The Guiana Shield is an aggregation of highlands in northern South America that give rise to headwaters of the Amazon, Orinoco and Essequibo rivers (plus many other coastal drainages and tributaries of the lower Amazon). Since my first expedition to South America – to the Ventuari River, a right-bank tributary of the upper Orinoco that is nested within the westernmost flank of the Guiana Shield – I have been especially interested in biogeographical patterns around the western lobe of the Guiana Shield (pictured). The western Guiana Shield is dominated by a dramatic landscape of tabletop mountains, sheer-sided cliffs, and a diverse fish fauna that continues to reveal incredible new discoveries.
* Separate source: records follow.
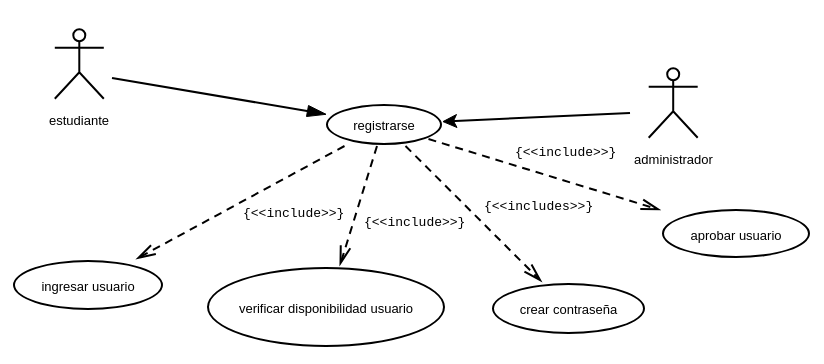
<!DOCTYPE html>
<html lang="es">
<head>
<meta charset="utf-8">
<title>Casos de uso: registrarse</title>
<style>
  :root { --ink: #000; --paper: #fff; }
  * { box-sizing: border-box; }
  body { margin: 0; background: var(--paper); }
  .diagram {
    position: relative; width: 824px; height: 364px; overflow: hidden;
    background: var(--paper); color: var(--ink);
    font: 13px/16px "Liberation Sans", Arial, sans-serif;
  }
  .connectors { position: absolute; inset: 0; fill: none; stroke: var(--ink); stroke-width: 2; }
  .connectors .solid-head { fill: var(--ink); stroke-width: 1; }
  .connectors .dashed { stroke-dasharray: 8 6; }
  .use-case {
    position: absolute; display: flex; align-items: center; justify-content: center;
    padding-top: 4px; border: 2px solid var(--ink); border-radius: 50%; white-space: nowrap;
  }
  .registrarse { left: 326px; top: 104px; width: 116px; height: 41px; padding-top: 2px; }
  .ingresar { left: 13px; top: 260px; width: 150px; height: 50px; }
  .verificar { left: 207px; top: 267px; width: 238px; height: 80px; }
  .crear { left: 492px; top: 283px; width: 153px; height: 51px; padding-top: 3px; }
  .aprobar { left: 662px; top: 209px; width: 148px; height: 49px; }
  .actor-name, .relation { position: absolute; white-space: nowrap; }
  .actor-name { transform: translateX(-50%); }
  .estudiante { left: 79px; top: 113px; }
  .administrador { left: 673.5px; top: 152px; }
  .relation { font-family: "Liberation Mono", "Courier New", monospace; }
  .to-ingresar { left: 243px; top: 206px; }
  .to-verificar { left: 364px; top: 215px; }
  .to-crear { left: 484px; top: 199px; }
  .to-aprobar { left: 515px; top: 145px; }
</style>
</head>
<body>
<main class="diagram">
  <svg class="connectors" width="824" height="364" viewBox="0 0 824 364" aria-hidden="true">
    <defs>
      <g id="actor">
        <circle cx="0" cy="6" r="6"/>
        <path d="M0 12V43M-24.5 18.5H24.5M-24.5 69.5L0 43L24.5 69.5"/>
      </g>
      <path id="open-head" d="M-17 -5L0 0L-17 5"/>
    </defs>

    <use href="#actor" x="79.3" y="29.3"/>
    <use href="#actor" x="673.2" y="68.3"/>

    <path d="M112 78L310 111.5"/>
    <polygon class="solid-head" points="326,114.3 308.5,105.5 306.5,116.5"/>
    <path d="M630 113L450 121.2"/>
    <polygon class="solid-head" points="443,121.6 456.5,114.5 453.5,121 457,127.5"/>

    <path class="dashed" d="M344.5 146L139 257.5"/>
    <use href="#open-head" transform="translate(138.5 257.8) rotate(151.5)"/>
    <path class="dashed" d="M377 146L341 262"/>
    <use href="#open-head" transform="translate(340.5 263) rotate(107.2)"/>
    <path class="dashed" d="M405.5 146L539 279"/>
    <use href="#open-head" transform="translate(540 280) rotate(45)"/>
    <path class="dashed" d="M428.5 139L657 209"/>
    <use href="#open-head" transform="translate(658 209.3) rotate(17)"/>
  </svg>

  <div class="actor-name estudiante">estudiante</div>
  <div class="actor-name administrador">administrador</div>

  <div class="use-case registrarse">registrarse</div>
  <div class="use-case ingresar">ingresar usuario</div>
  <div class="use-case verificar">verificar disponibilidad usuario</div>
  <div class="use-case crear">crear contraseña</div>
  <div class="use-case aprobar">aprobar usuario</div>

  <div class="relation to-ingresar">{&lt;&lt;include&gt;&gt;}</div>
  <div class="relation to-verificar">{&lt;&lt;include&gt;&gt;}</div>
  <div class="relation to-crear">{&lt;&lt;includes&gt;&gt;}</div>
  <div class="relation to-aprobar">{&lt;&lt;include&gt;&gt;}</div>
</main>
</body>
</html>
This book chapter summarizes the geologic and hydrologic history of the Guiana Shield, and what was known in 2011 about the aquatic biogeography of this region. It postulates null hypotheses for geographic patterns in the diversification of Guiana Shield fishes and taxonomic and phylogenetic support for these models. Patterns described in this chapter serve as the foundation for several published and ongoing studies of northern South American fish biogeography.
The extreme physical conditions of high elevation stream habitats affect not only the taxonomic richness of communities and their ecological interactions (see Example 1 above), but also the molecular evolution and biochemistry of proteins within stream-dwelling organisms. Since 2012 I have collaborated with PhD student Gianni Castiglione and Professor Belinda Chang at the University of Toronto on an investigation into evolutionary modifications of the vision protein rhodopsin in response to life at high elevations. This research has the potential to help predict how long a given species or lineage has occupied high elevations, and thus the patterns of biogeographic dispersal across high elevation headwaters of the Amazon and Orinoco rivers.